YOUR OBJECTIVE: Your answer should consist of every line from the records that holds the string "body".

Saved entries
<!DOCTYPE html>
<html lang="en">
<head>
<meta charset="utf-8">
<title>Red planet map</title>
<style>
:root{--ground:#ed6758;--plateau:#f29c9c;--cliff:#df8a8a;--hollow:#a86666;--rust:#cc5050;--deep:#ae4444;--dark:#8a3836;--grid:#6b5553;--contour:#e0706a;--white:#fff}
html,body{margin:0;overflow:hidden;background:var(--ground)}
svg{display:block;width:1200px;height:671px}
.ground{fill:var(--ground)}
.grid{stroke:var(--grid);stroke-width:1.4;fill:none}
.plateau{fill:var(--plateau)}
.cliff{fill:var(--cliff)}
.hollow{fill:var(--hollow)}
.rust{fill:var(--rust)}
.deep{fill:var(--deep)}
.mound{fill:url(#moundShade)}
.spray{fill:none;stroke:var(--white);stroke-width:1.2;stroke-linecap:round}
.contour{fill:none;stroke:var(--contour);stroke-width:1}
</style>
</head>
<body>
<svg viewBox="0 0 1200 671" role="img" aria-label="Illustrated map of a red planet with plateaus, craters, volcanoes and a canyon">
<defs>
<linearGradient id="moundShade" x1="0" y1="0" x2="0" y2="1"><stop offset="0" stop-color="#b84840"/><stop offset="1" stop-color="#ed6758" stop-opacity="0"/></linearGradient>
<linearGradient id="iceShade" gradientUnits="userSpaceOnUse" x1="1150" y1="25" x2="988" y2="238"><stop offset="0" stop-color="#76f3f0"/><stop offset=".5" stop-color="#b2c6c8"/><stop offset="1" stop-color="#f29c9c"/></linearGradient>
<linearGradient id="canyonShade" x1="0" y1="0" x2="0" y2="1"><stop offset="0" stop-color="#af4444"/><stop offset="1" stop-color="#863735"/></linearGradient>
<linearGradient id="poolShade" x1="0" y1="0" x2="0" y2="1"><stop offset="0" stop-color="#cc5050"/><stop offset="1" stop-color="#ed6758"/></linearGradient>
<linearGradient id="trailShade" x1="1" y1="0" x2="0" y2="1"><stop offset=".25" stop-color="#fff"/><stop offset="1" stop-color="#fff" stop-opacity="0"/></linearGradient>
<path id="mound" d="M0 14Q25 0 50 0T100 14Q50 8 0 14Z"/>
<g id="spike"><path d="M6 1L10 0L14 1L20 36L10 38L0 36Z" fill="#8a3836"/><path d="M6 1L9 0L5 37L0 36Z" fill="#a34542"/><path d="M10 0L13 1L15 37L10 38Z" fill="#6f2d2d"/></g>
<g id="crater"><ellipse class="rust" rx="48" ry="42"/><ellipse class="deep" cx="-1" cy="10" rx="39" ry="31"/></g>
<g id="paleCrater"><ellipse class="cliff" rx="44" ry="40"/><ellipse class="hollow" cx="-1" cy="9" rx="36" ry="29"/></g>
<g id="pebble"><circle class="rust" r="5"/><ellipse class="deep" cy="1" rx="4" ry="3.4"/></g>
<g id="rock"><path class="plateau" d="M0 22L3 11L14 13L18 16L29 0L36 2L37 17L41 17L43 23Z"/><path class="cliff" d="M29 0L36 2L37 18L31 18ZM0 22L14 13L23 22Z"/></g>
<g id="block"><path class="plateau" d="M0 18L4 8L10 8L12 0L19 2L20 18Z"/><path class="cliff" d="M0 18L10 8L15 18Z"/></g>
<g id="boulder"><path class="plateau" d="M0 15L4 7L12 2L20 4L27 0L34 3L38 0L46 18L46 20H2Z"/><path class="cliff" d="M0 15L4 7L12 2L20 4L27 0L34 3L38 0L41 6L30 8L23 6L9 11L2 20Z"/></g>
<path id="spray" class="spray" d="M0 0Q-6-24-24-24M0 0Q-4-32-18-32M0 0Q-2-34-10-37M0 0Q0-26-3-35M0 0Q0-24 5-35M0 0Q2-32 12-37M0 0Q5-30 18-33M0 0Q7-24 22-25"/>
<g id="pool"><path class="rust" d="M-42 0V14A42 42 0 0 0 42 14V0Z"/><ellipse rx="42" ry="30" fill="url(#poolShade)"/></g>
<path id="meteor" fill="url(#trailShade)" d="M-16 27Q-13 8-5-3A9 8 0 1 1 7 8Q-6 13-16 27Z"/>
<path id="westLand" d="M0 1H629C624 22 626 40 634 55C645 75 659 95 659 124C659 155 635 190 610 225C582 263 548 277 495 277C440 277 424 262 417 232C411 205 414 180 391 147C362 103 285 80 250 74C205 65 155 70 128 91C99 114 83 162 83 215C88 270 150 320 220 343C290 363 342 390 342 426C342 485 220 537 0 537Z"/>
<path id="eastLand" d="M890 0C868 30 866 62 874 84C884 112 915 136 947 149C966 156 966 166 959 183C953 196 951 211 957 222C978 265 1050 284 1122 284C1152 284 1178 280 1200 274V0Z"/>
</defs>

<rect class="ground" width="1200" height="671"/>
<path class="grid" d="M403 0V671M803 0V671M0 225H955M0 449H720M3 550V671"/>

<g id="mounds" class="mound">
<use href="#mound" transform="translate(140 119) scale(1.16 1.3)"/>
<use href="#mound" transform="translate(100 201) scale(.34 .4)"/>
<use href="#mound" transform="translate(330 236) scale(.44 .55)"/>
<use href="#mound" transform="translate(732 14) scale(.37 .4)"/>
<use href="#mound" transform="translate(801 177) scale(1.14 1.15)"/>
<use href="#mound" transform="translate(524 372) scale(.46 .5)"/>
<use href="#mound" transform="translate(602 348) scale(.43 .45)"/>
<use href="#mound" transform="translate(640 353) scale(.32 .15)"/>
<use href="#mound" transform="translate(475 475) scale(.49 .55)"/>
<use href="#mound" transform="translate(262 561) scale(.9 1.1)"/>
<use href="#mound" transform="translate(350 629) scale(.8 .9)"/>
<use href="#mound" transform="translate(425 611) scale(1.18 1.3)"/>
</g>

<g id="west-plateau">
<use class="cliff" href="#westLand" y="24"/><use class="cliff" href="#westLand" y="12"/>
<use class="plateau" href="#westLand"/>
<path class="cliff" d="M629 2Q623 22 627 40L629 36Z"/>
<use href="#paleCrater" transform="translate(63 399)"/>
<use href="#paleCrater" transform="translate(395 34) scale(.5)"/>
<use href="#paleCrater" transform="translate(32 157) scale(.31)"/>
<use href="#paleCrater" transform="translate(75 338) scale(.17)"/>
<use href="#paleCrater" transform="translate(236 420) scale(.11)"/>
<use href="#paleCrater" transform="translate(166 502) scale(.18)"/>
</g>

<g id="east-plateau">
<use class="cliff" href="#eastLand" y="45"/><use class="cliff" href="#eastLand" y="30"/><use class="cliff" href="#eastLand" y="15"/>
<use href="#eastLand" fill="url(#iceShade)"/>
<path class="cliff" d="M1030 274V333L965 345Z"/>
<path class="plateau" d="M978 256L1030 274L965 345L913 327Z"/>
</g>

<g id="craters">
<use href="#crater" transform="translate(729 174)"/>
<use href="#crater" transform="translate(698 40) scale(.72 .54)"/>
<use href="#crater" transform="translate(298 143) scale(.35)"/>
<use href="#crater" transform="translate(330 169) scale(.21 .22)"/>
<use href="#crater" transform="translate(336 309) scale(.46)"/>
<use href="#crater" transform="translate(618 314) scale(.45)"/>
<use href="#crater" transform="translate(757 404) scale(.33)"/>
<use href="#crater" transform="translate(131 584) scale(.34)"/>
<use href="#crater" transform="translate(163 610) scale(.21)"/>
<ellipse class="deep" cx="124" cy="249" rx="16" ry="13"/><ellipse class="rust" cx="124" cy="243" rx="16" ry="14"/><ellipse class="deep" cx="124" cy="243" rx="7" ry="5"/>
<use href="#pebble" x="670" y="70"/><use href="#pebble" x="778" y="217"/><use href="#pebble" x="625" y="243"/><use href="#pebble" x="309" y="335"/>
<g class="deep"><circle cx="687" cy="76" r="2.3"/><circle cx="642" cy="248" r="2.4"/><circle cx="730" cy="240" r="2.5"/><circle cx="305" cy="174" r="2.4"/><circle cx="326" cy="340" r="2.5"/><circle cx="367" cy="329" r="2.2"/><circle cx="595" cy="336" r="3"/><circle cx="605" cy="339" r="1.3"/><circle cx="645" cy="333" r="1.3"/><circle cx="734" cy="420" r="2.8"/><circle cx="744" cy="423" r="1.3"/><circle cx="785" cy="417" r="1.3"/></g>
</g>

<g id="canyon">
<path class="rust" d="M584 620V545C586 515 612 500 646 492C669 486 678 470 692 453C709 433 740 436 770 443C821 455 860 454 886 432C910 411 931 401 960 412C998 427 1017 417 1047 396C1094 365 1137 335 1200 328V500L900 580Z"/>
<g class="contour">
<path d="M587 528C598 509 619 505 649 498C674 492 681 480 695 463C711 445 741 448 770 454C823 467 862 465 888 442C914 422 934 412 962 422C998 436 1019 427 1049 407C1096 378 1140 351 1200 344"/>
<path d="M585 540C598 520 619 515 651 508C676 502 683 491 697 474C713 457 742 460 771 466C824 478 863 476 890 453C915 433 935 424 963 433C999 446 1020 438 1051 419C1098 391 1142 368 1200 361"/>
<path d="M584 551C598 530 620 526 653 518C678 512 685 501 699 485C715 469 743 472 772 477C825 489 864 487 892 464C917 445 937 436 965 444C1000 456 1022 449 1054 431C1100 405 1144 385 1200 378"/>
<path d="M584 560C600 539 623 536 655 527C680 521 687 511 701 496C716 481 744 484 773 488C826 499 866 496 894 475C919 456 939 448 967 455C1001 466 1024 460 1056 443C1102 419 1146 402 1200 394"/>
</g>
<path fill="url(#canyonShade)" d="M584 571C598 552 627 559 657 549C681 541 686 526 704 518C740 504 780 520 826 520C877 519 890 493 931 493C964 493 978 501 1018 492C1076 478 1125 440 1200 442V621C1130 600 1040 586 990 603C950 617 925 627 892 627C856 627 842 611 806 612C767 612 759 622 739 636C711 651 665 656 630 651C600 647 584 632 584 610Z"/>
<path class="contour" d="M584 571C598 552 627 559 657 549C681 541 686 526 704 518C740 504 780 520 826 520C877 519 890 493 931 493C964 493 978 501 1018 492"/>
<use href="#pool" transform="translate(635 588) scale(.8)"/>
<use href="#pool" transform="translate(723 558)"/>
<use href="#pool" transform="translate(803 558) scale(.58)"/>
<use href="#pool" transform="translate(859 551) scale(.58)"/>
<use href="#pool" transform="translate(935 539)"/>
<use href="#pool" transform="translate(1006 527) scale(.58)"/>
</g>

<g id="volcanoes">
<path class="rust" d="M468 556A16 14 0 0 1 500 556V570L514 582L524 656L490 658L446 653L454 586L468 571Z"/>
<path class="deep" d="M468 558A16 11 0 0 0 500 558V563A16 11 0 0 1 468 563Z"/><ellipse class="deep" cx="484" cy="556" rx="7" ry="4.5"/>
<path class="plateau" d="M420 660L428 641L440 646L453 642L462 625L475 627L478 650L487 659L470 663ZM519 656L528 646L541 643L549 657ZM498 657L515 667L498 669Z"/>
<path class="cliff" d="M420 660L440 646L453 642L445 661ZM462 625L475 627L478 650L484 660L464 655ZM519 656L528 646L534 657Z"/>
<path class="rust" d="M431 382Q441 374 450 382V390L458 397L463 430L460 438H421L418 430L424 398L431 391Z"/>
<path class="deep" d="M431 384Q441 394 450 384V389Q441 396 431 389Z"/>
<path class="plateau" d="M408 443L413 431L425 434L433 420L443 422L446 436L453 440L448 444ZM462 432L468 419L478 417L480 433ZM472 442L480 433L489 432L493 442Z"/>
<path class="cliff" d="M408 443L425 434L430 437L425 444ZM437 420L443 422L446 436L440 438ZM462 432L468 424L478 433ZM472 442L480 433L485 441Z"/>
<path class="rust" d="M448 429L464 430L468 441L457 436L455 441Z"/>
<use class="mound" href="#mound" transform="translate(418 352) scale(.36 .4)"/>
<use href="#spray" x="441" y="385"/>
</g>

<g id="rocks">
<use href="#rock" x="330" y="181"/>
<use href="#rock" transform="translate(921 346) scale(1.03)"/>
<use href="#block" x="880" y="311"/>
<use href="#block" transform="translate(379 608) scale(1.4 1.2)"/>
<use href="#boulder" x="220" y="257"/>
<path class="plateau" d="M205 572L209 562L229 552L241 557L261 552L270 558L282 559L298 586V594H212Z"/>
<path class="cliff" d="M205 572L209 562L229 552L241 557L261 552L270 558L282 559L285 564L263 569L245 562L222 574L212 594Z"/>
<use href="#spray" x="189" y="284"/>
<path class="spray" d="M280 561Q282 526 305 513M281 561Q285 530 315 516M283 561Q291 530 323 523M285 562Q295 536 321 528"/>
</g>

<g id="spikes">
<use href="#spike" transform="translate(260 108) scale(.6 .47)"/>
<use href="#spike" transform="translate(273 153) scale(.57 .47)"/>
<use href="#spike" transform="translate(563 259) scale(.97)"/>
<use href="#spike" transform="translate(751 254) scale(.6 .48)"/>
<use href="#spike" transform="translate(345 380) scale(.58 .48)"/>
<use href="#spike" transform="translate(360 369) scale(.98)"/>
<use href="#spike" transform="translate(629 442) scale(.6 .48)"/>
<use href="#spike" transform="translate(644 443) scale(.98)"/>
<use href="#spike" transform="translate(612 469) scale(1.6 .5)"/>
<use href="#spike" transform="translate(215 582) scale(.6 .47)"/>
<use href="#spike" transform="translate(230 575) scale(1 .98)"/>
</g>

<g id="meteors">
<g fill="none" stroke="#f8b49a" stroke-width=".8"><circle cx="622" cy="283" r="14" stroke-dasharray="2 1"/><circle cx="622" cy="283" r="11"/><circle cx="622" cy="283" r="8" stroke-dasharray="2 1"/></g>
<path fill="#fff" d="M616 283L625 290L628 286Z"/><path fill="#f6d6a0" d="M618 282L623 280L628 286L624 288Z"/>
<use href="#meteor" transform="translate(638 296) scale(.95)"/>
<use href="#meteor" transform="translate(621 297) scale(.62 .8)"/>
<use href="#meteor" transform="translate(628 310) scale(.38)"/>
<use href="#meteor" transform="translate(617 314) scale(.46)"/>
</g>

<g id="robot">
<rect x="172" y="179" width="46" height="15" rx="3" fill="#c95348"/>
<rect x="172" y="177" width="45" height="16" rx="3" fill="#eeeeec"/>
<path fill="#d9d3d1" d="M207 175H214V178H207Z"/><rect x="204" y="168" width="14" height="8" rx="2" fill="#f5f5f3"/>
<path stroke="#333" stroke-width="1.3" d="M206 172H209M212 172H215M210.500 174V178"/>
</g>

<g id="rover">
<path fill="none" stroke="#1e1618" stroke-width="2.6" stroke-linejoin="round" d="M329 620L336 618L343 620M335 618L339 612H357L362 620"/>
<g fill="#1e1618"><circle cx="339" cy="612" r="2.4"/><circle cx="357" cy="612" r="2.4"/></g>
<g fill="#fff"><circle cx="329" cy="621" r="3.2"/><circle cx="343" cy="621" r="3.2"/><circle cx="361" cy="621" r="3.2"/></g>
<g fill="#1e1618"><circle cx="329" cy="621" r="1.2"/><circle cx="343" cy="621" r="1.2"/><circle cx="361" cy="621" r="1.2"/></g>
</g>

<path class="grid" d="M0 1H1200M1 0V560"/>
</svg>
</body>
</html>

EXERCISE RESPONSE:
html,body{margin:0;overflow:hidden;background:var(--ground)}
<body>
</body>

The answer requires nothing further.